President Barack Obama plans to host a blockbuster concert on April 29 featuring such artists as Aretha Franklin, Al Jarreau, Sting, Herbie Hancock and many others.
The show is to be televised by ABC the following day, the fifth anniversary of International Jazz Day.
UNESCO and the Thelonious Monk Institute of Jazz are the sponsors of International Jazz Day, a worldwide celebration of jazz music.
Hancock, a UNESCO goodwill ambassador whose idea led to the creation of International Jazz Day, said jazz is a musical language understood worldwide.

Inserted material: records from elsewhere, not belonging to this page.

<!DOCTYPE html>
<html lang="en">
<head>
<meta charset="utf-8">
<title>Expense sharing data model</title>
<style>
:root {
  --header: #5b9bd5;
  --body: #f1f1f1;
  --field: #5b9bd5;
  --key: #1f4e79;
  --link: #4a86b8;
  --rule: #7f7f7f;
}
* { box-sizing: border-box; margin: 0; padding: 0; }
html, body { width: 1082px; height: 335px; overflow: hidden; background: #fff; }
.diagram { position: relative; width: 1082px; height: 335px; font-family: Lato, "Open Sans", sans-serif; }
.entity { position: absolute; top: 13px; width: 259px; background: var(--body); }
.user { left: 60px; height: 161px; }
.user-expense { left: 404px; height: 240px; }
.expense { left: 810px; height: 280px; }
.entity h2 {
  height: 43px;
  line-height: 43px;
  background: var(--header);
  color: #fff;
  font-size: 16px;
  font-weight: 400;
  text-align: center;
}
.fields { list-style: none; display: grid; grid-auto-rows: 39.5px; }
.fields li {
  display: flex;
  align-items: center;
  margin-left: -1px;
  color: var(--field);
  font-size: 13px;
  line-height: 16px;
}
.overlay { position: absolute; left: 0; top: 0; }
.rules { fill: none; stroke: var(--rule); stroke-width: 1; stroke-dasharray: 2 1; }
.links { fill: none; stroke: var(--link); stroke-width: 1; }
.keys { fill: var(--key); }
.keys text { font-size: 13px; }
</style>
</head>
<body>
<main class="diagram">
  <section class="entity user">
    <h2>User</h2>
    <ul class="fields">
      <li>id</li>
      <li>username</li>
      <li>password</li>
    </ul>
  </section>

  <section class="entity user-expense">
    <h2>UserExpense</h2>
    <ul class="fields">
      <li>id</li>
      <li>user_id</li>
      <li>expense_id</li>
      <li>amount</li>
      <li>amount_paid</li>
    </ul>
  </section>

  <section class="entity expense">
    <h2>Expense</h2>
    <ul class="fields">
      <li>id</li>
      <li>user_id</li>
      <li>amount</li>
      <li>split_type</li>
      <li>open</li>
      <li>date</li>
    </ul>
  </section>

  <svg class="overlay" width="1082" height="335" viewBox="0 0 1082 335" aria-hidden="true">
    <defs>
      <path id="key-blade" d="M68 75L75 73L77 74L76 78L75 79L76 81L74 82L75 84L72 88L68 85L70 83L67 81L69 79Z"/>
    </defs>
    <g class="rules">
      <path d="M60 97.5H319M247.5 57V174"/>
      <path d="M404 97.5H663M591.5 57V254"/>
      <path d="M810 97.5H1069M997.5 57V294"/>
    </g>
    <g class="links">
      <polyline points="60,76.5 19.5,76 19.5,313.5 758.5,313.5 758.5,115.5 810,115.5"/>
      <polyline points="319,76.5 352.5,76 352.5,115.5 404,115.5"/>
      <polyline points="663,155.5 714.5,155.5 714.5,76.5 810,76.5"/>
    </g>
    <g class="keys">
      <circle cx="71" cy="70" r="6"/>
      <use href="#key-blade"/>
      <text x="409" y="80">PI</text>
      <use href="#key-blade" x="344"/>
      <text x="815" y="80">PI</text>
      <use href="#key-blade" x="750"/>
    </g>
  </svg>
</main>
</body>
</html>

An award-winning pianist and bandleader, Hancock said "incredible" jazz musicians are now everywhere. "That really shows me the power of the music and the fact that it has reached every country on the planet," Hancock told The Associated Press in a telephone interview.
Previous host cities for International Jazz Day were Istanbul, Turkey, in 2013; Osaka, Japan, in 2014; and Paris in 2015.
In 2012, programs were held at UNESCO headquarters in Paris; in New Orleans, the birthplace of jazz; and at the U.N. General Assembly Hall in New York City.
Last year's programming reached more than 2.8 billion people, Tom Carter, president of the Thelonious Monk Institute of Jazz, told the AP.
Obama and the first lady are big music lovers and supporters of jazz. During a recent appearance at the South by Southwest festival in Austin, Texas, Mrs. Obama said one of her grandfathers loved and collected jazz and that she would visit him on Saturdays while growing up in Chicago "and I would just play music with him."
The Obamas practically jumped at the chance to bring the International Jazz Day concert to the White House, Carter said.
"They welcomed us with open arms," added Hancock.